Upbraiding Tradition is a performative gesture of rejection created by sculptor and installation performance artist, Flora Choi. This performance art was presented this afternoon along 14th Street as part of the annual Art In Odd Places Festival. This ceremony involves a group of young Korean women who have been raised to accept the notion of male dominance within the traditional Korean family structure. This performance art is about refusal to the culture of male dominance. The women are dressed in traditional Korean white gowns called Sang-boks and tie their hair into Daeng'gi Meori braids that drag upon the ground behind them. Carrying an empty glass jar, they walk slowly from Avenue C and proceed along 14th Street towards the Hudson River where each chop off her braid, preserving it in a glass jar as a trophy or relic. The performance art will be repeated on Sunday, October 8 from 1:00 to 3:00 PM.
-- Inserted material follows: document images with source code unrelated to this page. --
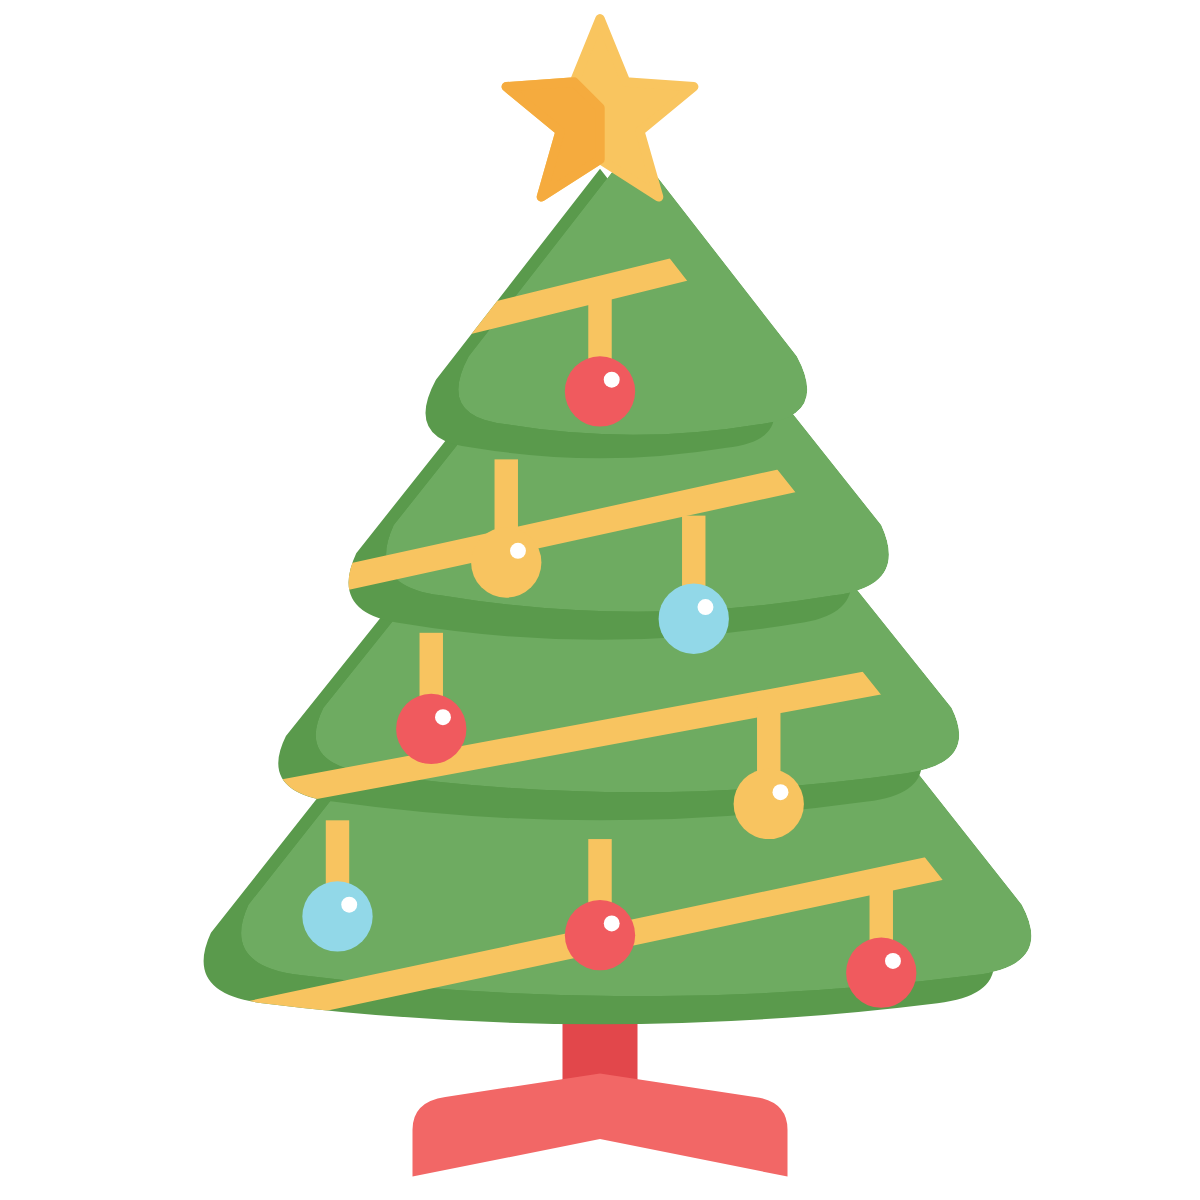
<!DOCTYPE html>
<html lang="en">
<head>
<meta charset="utf-8">
<title>Christmas Tree</title>
<style>
  :root {
    --bg: #ffffff;
    --leaf-dark: #5a9a4c;
    --leaf-light: #6eab61;
    --garland: #f8c460;
    --star-light: #f9c55f;
    --star-dark: #f5ab3e;
    --bauble-red: #f05a5e;
    --bauble-gold: #f8c460;
    --bauble-blue: #92d8e8;
    --shine: #ffffff;
    --stand: #f26766;
    --trunk: #e2474b;
  }
  html, body {
    margin: 0;
    padding: 0;
    width: 1200px;
    height: 1200px;
    overflow: hidden;
    background: var(--bg);
  }
  .artboard { display: block; width: 1200px; height: 1200px; }
  .leaf-base { fill: var(--leaf-dark); }
  .leaf-top { fill: var(--leaf-light); }
  .garland { fill: none; stroke: var(--garland); stroke-width: 11; stroke-linecap: round; }
  .hanger { fill: var(--garland); }
  .bauble-red { fill: var(--bauble-red); }
  .bauble-gold { fill: var(--bauble-gold); }
  .bauble-blue { fill: var(--bauble-blue); }
  .shine { fill: var(--shine); }
  .star-face { fill: var(--star-light); }
  .star-side { fill: var(--star-dark); }
  .trunk { fill: var(--trunk); }
  .stand { fill: var(--stand); }
</style>
</head>
<body>
<svg class="artboard" viewBox="0 0 512 512" xmlns="http://www.w3.org/2000/svg" role="img" aria-label="Decorated Christmas tree with a star on top">
  <defs>
    <path id="tier-bottom" d="M150 322 L90 398 Q78 424 112 428 Q256 446 400 428 Q434 424 420 398 L360 322 Z"/>
    <path id="tier-lower" d="M178 244 L122 314 Q110 338 142 342 Q256 358 370 342 Q402 338 390 314 L334 244 Z"/>
    <path id="tier-upper" d="M206 168 L152 236 Q140 262 172 266 Q256 280 340 266 Q372 262 360 236 L306 168 Z"/>
    <path id="tier-top" d="M256 72 L186 162 Q172 188 202 191 Q256 200 310 191 Q340 188 326 162 Z"/>
    <clipPath id="clip-bottom"><use href="#tier-bottom"/></clipPath>
    <clipPath id="clip-lower"><use href="#tier-lower"/></clipPath>
    <clipPath id="clip-upper"><use href="#tier-upper"/></clipPath>
    <clipPath id="clip-top"><use href="#tier-top"/></clipPath>
    <clipPath id="clip-tree">
      <use href="#tier-bottom"/><use href="#tier-lower"/><use href="#tier-upper"/><use href="#tier-top"/>
    </clipPath>
    <g id="shine-dot"><circle class="shine" r="3.4"/></g>
  </defs>

  <g class="stand-group">
    <rect class="trunk" x="240" y="430" width="32" height="36"/>
    <path class="stand" d="M176 482 Q176 470 190 468 L256 458 L322 468 Q336 470 336 482 L336 502 L256 486 L176 502 Z"/>
  </g>

  <g class="tree">
    <use class="leaf-base" href="#tier-bottom"/>
    <use class="leaf-top" href="#tier-bottom" transform="translate(16 -12)" clip-path="url(#clip-bottom)"/>
    <use class="leaf-base" href="#tier-lower"/>
    <use class="leaf-top" href="#tier-lower" transform="translate(16 -12)" clip-path="url(#clip-lower)"/>
    <use class="leaf-base" href="#tier-upper"/>
    <use class="leaf-top" href="#tier-upper" transform="translate(16 -12)" clip-path="url(#clip-upper)"/>
    <use class="leaf-base" href="#tier-top"/>
    <use class="leaf-top" href="#tier-top" transform="translate(14 -10)" clip-path="url(#clip-top)"/>
  </g>

  <g class="garlands" clip-path="url(#clip-tree)">
    <path class="garland" d="M180 142 L310 110"/>
    <path class="garland" d="M140 248 L350 202"/>
    <path class="garland" d="M110 340 L380 290"/>
    <path class="garland" d="M100 434 L420 366"/>
  </g>

  <g class="baubles">
    <rect class="hanger" x="251" y="126" width="10" height="30"/>
    <circle class="bauble-red" cx="256" cy="167" r="15"/>
    <use href="#shine-dot" x="261" y="162"/>

    <rect class="hanger" x="211" y="196" width="10" height="34"/>
    <circle class="bauble-gold" cx="216" cy="240" r="15"/>
    <use href="#shine-dot" x="221" y="235"/>

    <rect class="hanger" x="291" y="220" width="10" height="32"/>
    <circle class="bauble-blue" cx="296" cy="264" r="15"/>
    <use href="#shine-dot" x="301" y="259"/>

    <rect class="hanger" x="179" y="270" width="10" height="30"/>
    <circle class="bauble-red" cx="184" cy="311" r="15"/>
    <use href="#shine-dot" x="189" y="306"/>

    <rect class="hanger" x="323" y="302" width="10" height="30"/>
    <circle class="bauble-gold" cx="328" cy="343" r="15"/>
    <use href="#shine-dot" x="333" y="338"/>

    <rect class="hanger" x="139" y="350" width="10" height="30"/>
    <circle class="bauble-blue" cx="144" cy="391" r="15"/>
    <use href="#shine-dot" x="149" y="386"/>

    <rect class="hanger" x="251" y="358" width="10" height="30"/>
    <circle class="bauble-red" cx="256" cy="399" r="15"/>
    <use href="#shine-dot" x="261" y="394"/>

    <rect class="hanger" x="371" y="374" width="10" height="30"/>
    <circle class="bauble-red" cx="376" cy="415" r="15"/>
    <use href="#shine-dot" x="381" y="410"/>
  </g>

  <g class="star">
    <path class="star-face" d="M256 8 L267 35 L296 37 L273 56 L281 84 L256 68 L231 84 L239 56 L216 37 L245 35 Z" stroke="var(--star-light)" stroke-width="4" stroke-linejoin="round"/>
    <path class="star-side" d="M256 68 L231 84 L239 56 L216 37 L245 35 L256 46 Z" stroke="var(--star-dark)" stroke-width="4" stroke-linejoin="round"/>
  </g>
</svg>
</body>
</html>
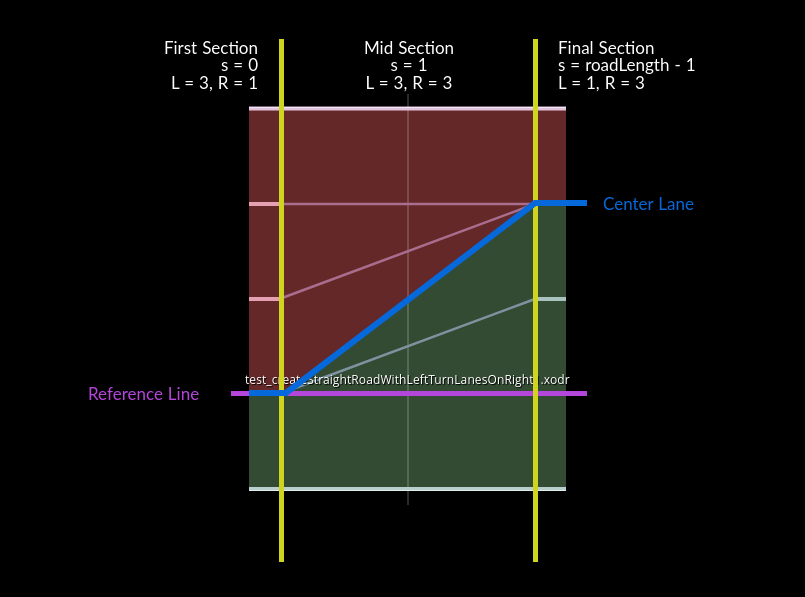
<!DOCTYPE html>
<html lang="en">
<head>
<meta charset="utf-8">
<title>Road lane sections</title>
<style>
:root {
  --background: #000;
  --left-lanes: #642828;
  --right-lanes: #344b33;
  --left-edge: #e3c3dc;
  --left-mark: #e6a0b4;
  --left-taper: #a96d8e;
  --right-edge: #b9cfcd;
  --right-mark: #a9c2bd;
  --right-taper: #7e93a0;
  --section: #cfd41f;
  --center: #0569dc;
  --reference: #b546dc;
  --text: #fff;
}
* { box-sizing: border-box; }
html, body { margin: 0; background: var(--background); }
.diagram {
  position: relative;
  width: 805px;
  height: 597px;
  overflow: hidden;
  background: var(--background);
  color: var(--text);
  font: 17px/17.4px Lato, "Open Sans", sans-serif;
  word-spacing: 0.6px;
}
.layer { position: absolute; left: 0; top: 0; display: block; }
.label { position: absolute; margin: 0; white-space: nowrap; }
.first-section { right: 547px; top: 39px; text-align: right; }
.mid-section { left: 309px; width: 200px; top: 39px; text-align: center; }
.final-section { left: 558px; top: 39px; }
.center-label { left: 603px; top: 195px; color: var(--center); }
.reference-label { left: 88px; top: 385px; color: var(--reference); }
.file-name {
  left: 245px;
  top: 371px;
  font: 12px/17px "Open Sans", "Noto Sans", sans-serif;
  letter-spacing: 0.1px;
  text-shadow: 1px 1px 1px #000;
}
</style>
</head>
<body>
<main class="diagram">
  <svg class="layer" width="805" height="597" viewBox="0 0 805 597" fill="none" role="img" aria-label="Road surface with left and right lanes">
    <g class="surface">
      <rect x="249" y="107" width="317" height="384" fill="var(--left-lanes)"/>
      <polygon points="249,393 283,393 535,204 566,204 566,491 249,491" fill="var(--right-lanes)"/>
    </g>
    <path d="M408 94V505" stroke="#fff" stroke-opacity=".17" stroke-width="2"/>
    <g class="lane-tapers" stroke-width="2.5">
      <path d="M282 204H535L282 298" stroke="var(--left-taper)"/>
      <path d="M282 393L535 299" stroke="var(--right-taper)"/>
    </g>
    <g class="lane-marks" stroke-width="4">
      <path d="M249 204H281M249 299H281" stroke="var(--left-mark)"/>
      <path d="M535 299H566" stroke="var(--right-mark)"/>
      <path d="M249 108.5H566" stroke="var(--left-edge)"/>
      <path d="M249 107.5H566" stroke="#eee6f2" stroke-width="1"/>
      <path d="M249 489H566" stroke="var(--right-edge)"/>
      <path d="M249 490.5H566" stroke="#e2ecec" stroke-width="1"/>
    </g>
  </svg>

  <p class="label file-name">test_createStraightRoadWithLeftTurnLanesOnRight1.xodr</p>

  <svg class="layer" width="805" height="597" viewBox="0 0 805 597" fill="none" stroke-width="5" role="img" aria-label="Section lines, reference line and center lane">
    <path d="M231 393.5H587" stroke="var(--reference)"/>
    <path d="M281.5 39V562M535.5 39V562" stroke="var(--section)"/>
    <path d="M249 393H286L535 203H587" stroke="var(--center)" stroke-width="6"/>
  </svg>

  <p class="label first-section">First Section<br>s = 0<br>L = 3, R = 1</p>
  <p class="label mid-section">Mid Section<br>s = 1<br>L = 3, R = 3</p>
  <p class="label final-section">Final Section<br>s = roadLength - 1<br>L = 1, R = 3</p>
  <p class="label center-label">Center Lane</p>
  <p class="label reference-label">Reference Line</p>
</main>
</body>
</html>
Flora Choi is a sculptor and an installation performance artist. Her current work investigates the cultural traditions within Korea's societal construct. She holds a B.F.A from Maryland Institute College of Art (MICA). In 2008, she was part of a group exhibition show called Up Next, at Deitch Projects in New York.